[Task to complete] In how many lines of the records does "function" appear? Answer with one number.

[Given records]
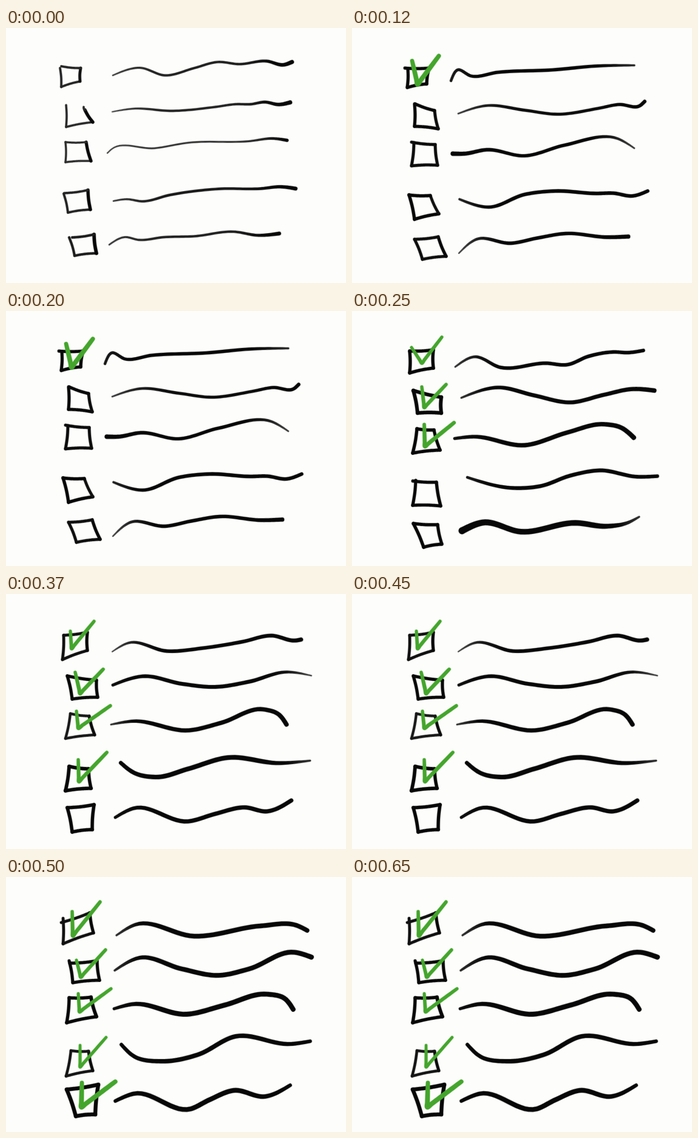
These frames come from a looping animation (560x420 px, 0.75 s). An HTML page:

```html
<!DOCTYPE html>
<html lang="en">
<head>
<meta charset="utf-8">
<title>Checklist</title>
<style>
html, body { margin: 0; width: 100%; height: 100%; overflow: hidden; background: #fdfdfb; }
svg { display: block; width: 560px; height: 420px; }
</style>
</head>
<body>
<svg id="stage" viewBox="0 0 560 420"></svg>
<script>
const stage = document.getElementById("stage");
const GREEN = "#44a52c";
const LOOP = 750;
const starts = [0, 120, 250, 370, 500];
let layer, gradients = 0;

function add(parent, name, attrs = {}) {
  const el = document.createElementNS("http://www.w3.org/2000/svg", name);
  for (const key in attrs) el.setAttribute(key, attrs[key]);
  parent.append(el);
  return el;
}

const dist = (a, b) => Math.hypot(b[0] - a[0], b[1] - a[1]);
const mix = (a, b, t) => [a[0] + (b[0] - a[0]) * t, a[1] + (b[1] - a[1]) * t];
const pairs = flat => flat.flatMap((v, i) => i % 2 ? [] : [[v, flat[i + 1]]]);

// Light pressure leaves thin, grey ink
function ink(w) {
  const v = Math.round(Math.min(85, Math.max(8, 105 - 20 * w)));
  return `rgb(${v},${v},${v})`;
}

// Pen pressure: eases from the start into the belly, then out to the end
function pressure([start, belly, end], f) {
  const lead = Math.max(0, 1 - 3 * f) ** 2, trail = Math.max(0, 3 * f - 2) ** 2;
  return belly + (start - belly) * lead + (end - belly) * trail;
}

// Smooth curve through key points, with slopes weighted by spacing
function curve(pts, steps = 14) {
  const n = pts.length - 1;
  const gap = pts.slice(1).map((p, i) => dist(pts[i], p));
  const rise = gap.map((g, i) => [0, 1].map(k => (pts[i + 1][k] - pts[i][k]) / g));
  const slope = pts.map((p, i) => i && i < n ? mix(rise[i - 1], rise[i], gap[i - 1] / (gap[i - 1] + gap[i])) : rise[0]);
  const ending = (r, m) => mix(m, r, 1.5);
  if (n > 1) {
    slope[0] = ending(rise[0], slope[1]);
    slope[n] = ending(rise[n - 1], slope[n - 1]);
  }
  const out = [pts[0]];
  for (let i = 0; i < n; i++) {
    for (let s = 1; s <= steps; s++) {
      const t = s / steps, u = 1 - t;
      out.push([0, 1].map(k =>
        u * u * (1 + 2 * t) * pts[i][k] + t * t * (3 - 2 * t) * pts[i + 1][k] +
        t * u * gap[i] * (u * slope[i][k] - t * slope[i + 1][k])));
    }
  }
  return out;
}

// Soft-edged outline around the curve
function brush(widths, pts, color) {
  const path = curve(pts), last = path.length - 1;
  const run = [0];
  for (let i = 1; i <= last; i++) run.push(run[i - 1] + dist(path[i - 1], path[i]));
  const left = [], right = [];
  path.forEach((p, i) => {
    const a = path[Math.max(i - 1, 0)], b = path[Math.min(i + 1, last)];
    const k = pressure(widths, run[i] / run[last]) / 2 / dist(a, b);
    const nx = (a[1] - b[1]) * k, ny = (b[0] - a[0]) * k;
    left.push(`${(p[0] + nx).toFixed(2)} ${(p[1] + ny).toFixed(2)}`);
    right.unshift(`${(p[0] - nx).toFixed(2)} ${(p[1] - ny).toFixed(2)}`);
  });
  const cap = (w, to) => `A${w / 2} ${w / 2} 0 0 0 ${to}`;
  const d = "M" + left.join("L") + cap(widths[2], right[0]) +
    "L" + right.join("L") + cap(widths[0], left[0]) + "Z";
  add(layer, "path", { d, fill: color, stroke: color, "stroke-width": 1.3, "stroke-opacity": 0.35 });
}

function line(widths, ...flat) {
  const pts = pairs(flat), id = "ink" + gradients++;
  const g = add(layer, "linearGradient", {
    id, gradientUnits: "userSpaceOnUse", x1: flat[0], x2: flat[flat.length - 2], y1: 0, y2: 0
  });
  for (let f = 0; f <= 1; f += 0.125) add(g, "stop", { offset: f, "stop-color": ink(pressure(widths, f)) });
  brush(widths, pts, `url(#${id})`);
}

// Corners from top left, down and round; a fifth point leaves the box open
function box(w, heavy, ...flat) {
  const p = pairs(flat);
  if (p.length < 5) p.push(p[0]);
  for (let i = 0; i < 4; i++) {
    const a = p[i], b = p[i + 1], k = 0.9 / dist(a, b);
    const mid = mix(a, b, 0.5);
    const bowed = [mid[0] + (b[1] - a[1]) * k, mid[1] - (b[0] - a[0]) * k];
    const e = i === 2 ? heavy : w;
    brush([e, e, e], [a, bowed, b], ink(e));
  }
}

function tick(w, ...flat) {
  const [a, b, c] = pairs(flat);
  brush([w * 0.85, w, w * 0.9], [a, mix(a, b, 0.8), b, mix(b, c, 0.13), c], GREEN);
}

const scenes = [
  () => {
    line([2, 3.6, 6.5], 176,78, 220,65.5, 262,78, 310,66, 349,56, 384,59.5, 429,54.5, 458,60.5, 471,56);
    line([1.6, 3.5, 6.5], 175,138, 208,133, 275,136.5, 345,130, 378,125.5, 403,125.5, 426,122, 450,126, 468,122.5);
    line([1.8, 2.6, 5], 167,206, 174,199.5, 245,198, 300,189, 400,186.5, 440,182, 463,185);
    line([2.2, 4, 6], 177,285, 198,282, 225,285.5, 270,275, 350,265, 420,264.5, 452,261.5, 477,264.5);
    line([2.2, 3.6, 6], 170,357, 195,344.5, 219,349, 260,344.5, 310,343, 375,335.5, 416,341.5, 450,338.5);
    box(3.4, 4.4, 89,66, 91,97, 122,88, 123,66, 91,63);
    box(3.2, 5, 99,127, 99,163, 143,155, 130,135, 128,130);
    box(3, 4.8, 98,188, 98,221, 140,219, 132,188);
    box(3.5, 5, 95,273, 102,304, 139,299, 135,267, 96,272);
    box(3.8, 5.4, 104,345, 113,375, 149,371, 145,340, 109,345);
  },
  () => {
    line([4, 5.2, 3], 163,87, 174,69, 196,79, 240,73, 330,69, 405,62.5, 465,61.5);
    line([2.2, 4.6, 5.5], 175,141, 220,128, 285,135.5, 338,142, 405,132.5, 440,126, 474,128, 482,121);
    line([7, 5.2, 2.2], 166,207, 185,207, 222,200.5, 284,210.5, 350,193, 437,182, 465,198);
    line([3.5, 5.6, 5.5], 177,282, 225,295, 285,274, 335,268.5, 402,272.5, 430,272, 463,276.5, 487,268.5);
    line([1.8, 5.4, 6.5], 176,371, 205,348, 262,354.5, 305,346, 352,338.5, 420,344.5, 455,343.5);
    box(4.8, 5, 92,67, 91,98, 123,92, 127,66, 87,66);
    box(4.8, 4.6, 103,125, 103,162, 142,166, 136,136, 104,125);
    box(4.6, 4.6, 102,189, 98,227, 141,226, 137,192, 98,188);
    box(5, 4.4, 94,275, 103,315, 143,306, 129,276);
    box(4.5, 4.8, 103,348, 116,381, 155,376, 142,344);
    tick(7.4, 99,54, 108,93, 143,46);
  },
  () => {
    line([2.5, 5.5, 5.5], 170,92, 201,75.5, 245,93, 320,86, 354,88.5, 390,74.5, 430,67.5, 455,68.5, 480,65);
    line([2.8, 6.2, 7], 180,143, 240,126, 300,139, 360,150.5, 415,138, 463,128.5, 498,131);
    line([4.5, 6.8, 7.5], 169,210, 200,207, 285,221, 355,200, 415,186.5, 443,192, 464,208.5);
    line([4, 6, 5.5], 190,274, 265,291.5, 310,288.5, 360,271, 408,262.5, 470,273, 503,272);
    line([11, 8.8, 2.8], 181,362, 215,348.5, 278,363.5, 368,349, 420,354.5, 452,349.5, 473,339);
    box(5, 5, 95,66, 95,102, 134,94, 134,64);
    box(5.6, 5.6, 101,131, 108,168, 147,168, 147,142);
    box(5, 4.8, 107,194, 100,234, 145,229, 135,196);
    box(4.8, 5, 105,279, 100,320, 146,321, 139,282, 100,280);
    box(5, 4.8, 101,350, 118,389, 148,384, 141,352);
    tick(5.4, 98,60, 115,86, 148,43);
    tick(5.8, 115,125, 119,159, 155,121);
    tick(6.4, 119,187, 120,223, 168,184);
  },
  () => {
    line([1.6, 5.6, 6.5], 175,95, 202,80.5, 265,94, 325,89, 390,78.5, 437,68.5, 478,76.5, 486,75);
    line([4.5, 6, 1.8], 176,150, 225,135.5, 290,148, 345,153, 400,144.5, 463,128.5, 503,134.5);
    line([2.5, 6.6, 7], 173,215, 208,209.5, 302,224.5, 355,212, 424,190, 448,197.5, 462,215);
    line([6, 7.4, 2.8], 189,278, 212,295, 248,301.5, 300,288, 365,269.5, 450,278.5, 501,274.5);
    line([4.5, 6.6, 6.5], 180,368, 210,353, 300,374.5, 345,362, 393,351.5, 430,358, 470,340);
    box(4.4, 4.8, 95,68, 93,108, 134,93, 134,63);
    box(4.8, 4.8, 101,135, 109,173, 151,170, 149,142);
    box(4, 4.6, 106,197, 98,238, 146,232, 137,201);
    box(5.4, 5, 104,284, 98,324, 140,320, 136,288);
    box(5.2, 5.2, 101,352, 109,392, 142,388, 145,347);
    tick(5.6, 106,61, 108,90, 145,45);
    tick(6, 114,129, 122,164, 160,124);
    tick(5.8, 116,193, 119,221, 172,184);
    tick(6, 119,273, 120,309, 166,261);
  },
  () => {
    line([2.8, 7.4, 7], 182,96, 213,78.5, 310,97.5, 420,80.5, 478,79.5, 496,88);
    line([3.2, 7.4, 7.8], 179,154, 220,133, 290,151.5, 350,162, 400,151.5, 475,124, 503,132);
    line([4.5, 7.8, 7.5], 178,217, 208,209.5, 298,226, 360,211, 430,193, 458,199.5, 473,218);
    line([5.5, 7, 5.5], 190,276, 212,296, 258,303.5, 315,293, 378,262.5, 470,275, 501,270.5);
    line([5.5, 7.6, 5.5], 180,369, 210,357, 304,382, 335,367, 375,351.5, 427,361.5, 468,343);
    box(4.4, 4.8, 94,68, 94,110, 144,92, 138,59, 91,75);
    box(4.8, 4.8, 104,138, 110,174, 154,170, 150,138, 105,142);
    box(5, 5.4, 104,199, 100,240, 149,230, 140,198);
    box(4.2, 4.6, 107,286, 99,328, 143,319, 136,287);
    box(6, 6, 100,350, 115,394, 147,391, 152,342);
    tick(6, 109,57, 110,97, 155,41);
    tick(5.6, 116,137, 123,165, 164,120);
    tick(5.6, 119,192, 121,222, 173,184);
    tick(5, 122,277, 122,313, 165,264);
    tick(7.6, 125,339, 124,379, 180,337);
  }
];

const layers = scenes.map(draw => {
  layer = add(stage, "g");
  draw();
  return layer;
});

function render(time) {
  const t = time % LOOP;
  const now = starts.filter(s => s <= t).length - 1;
  layers.forEach((g, i) => g.setAttribute("visibility", i === now ? "visible" : "hidden"));
}

const begin = performance.now();
function loop() {
  render(performance.now() - begin);
  requestAnimationFrame(loop);
}
loop();
</script>
</body>
</html>
```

[Result] 10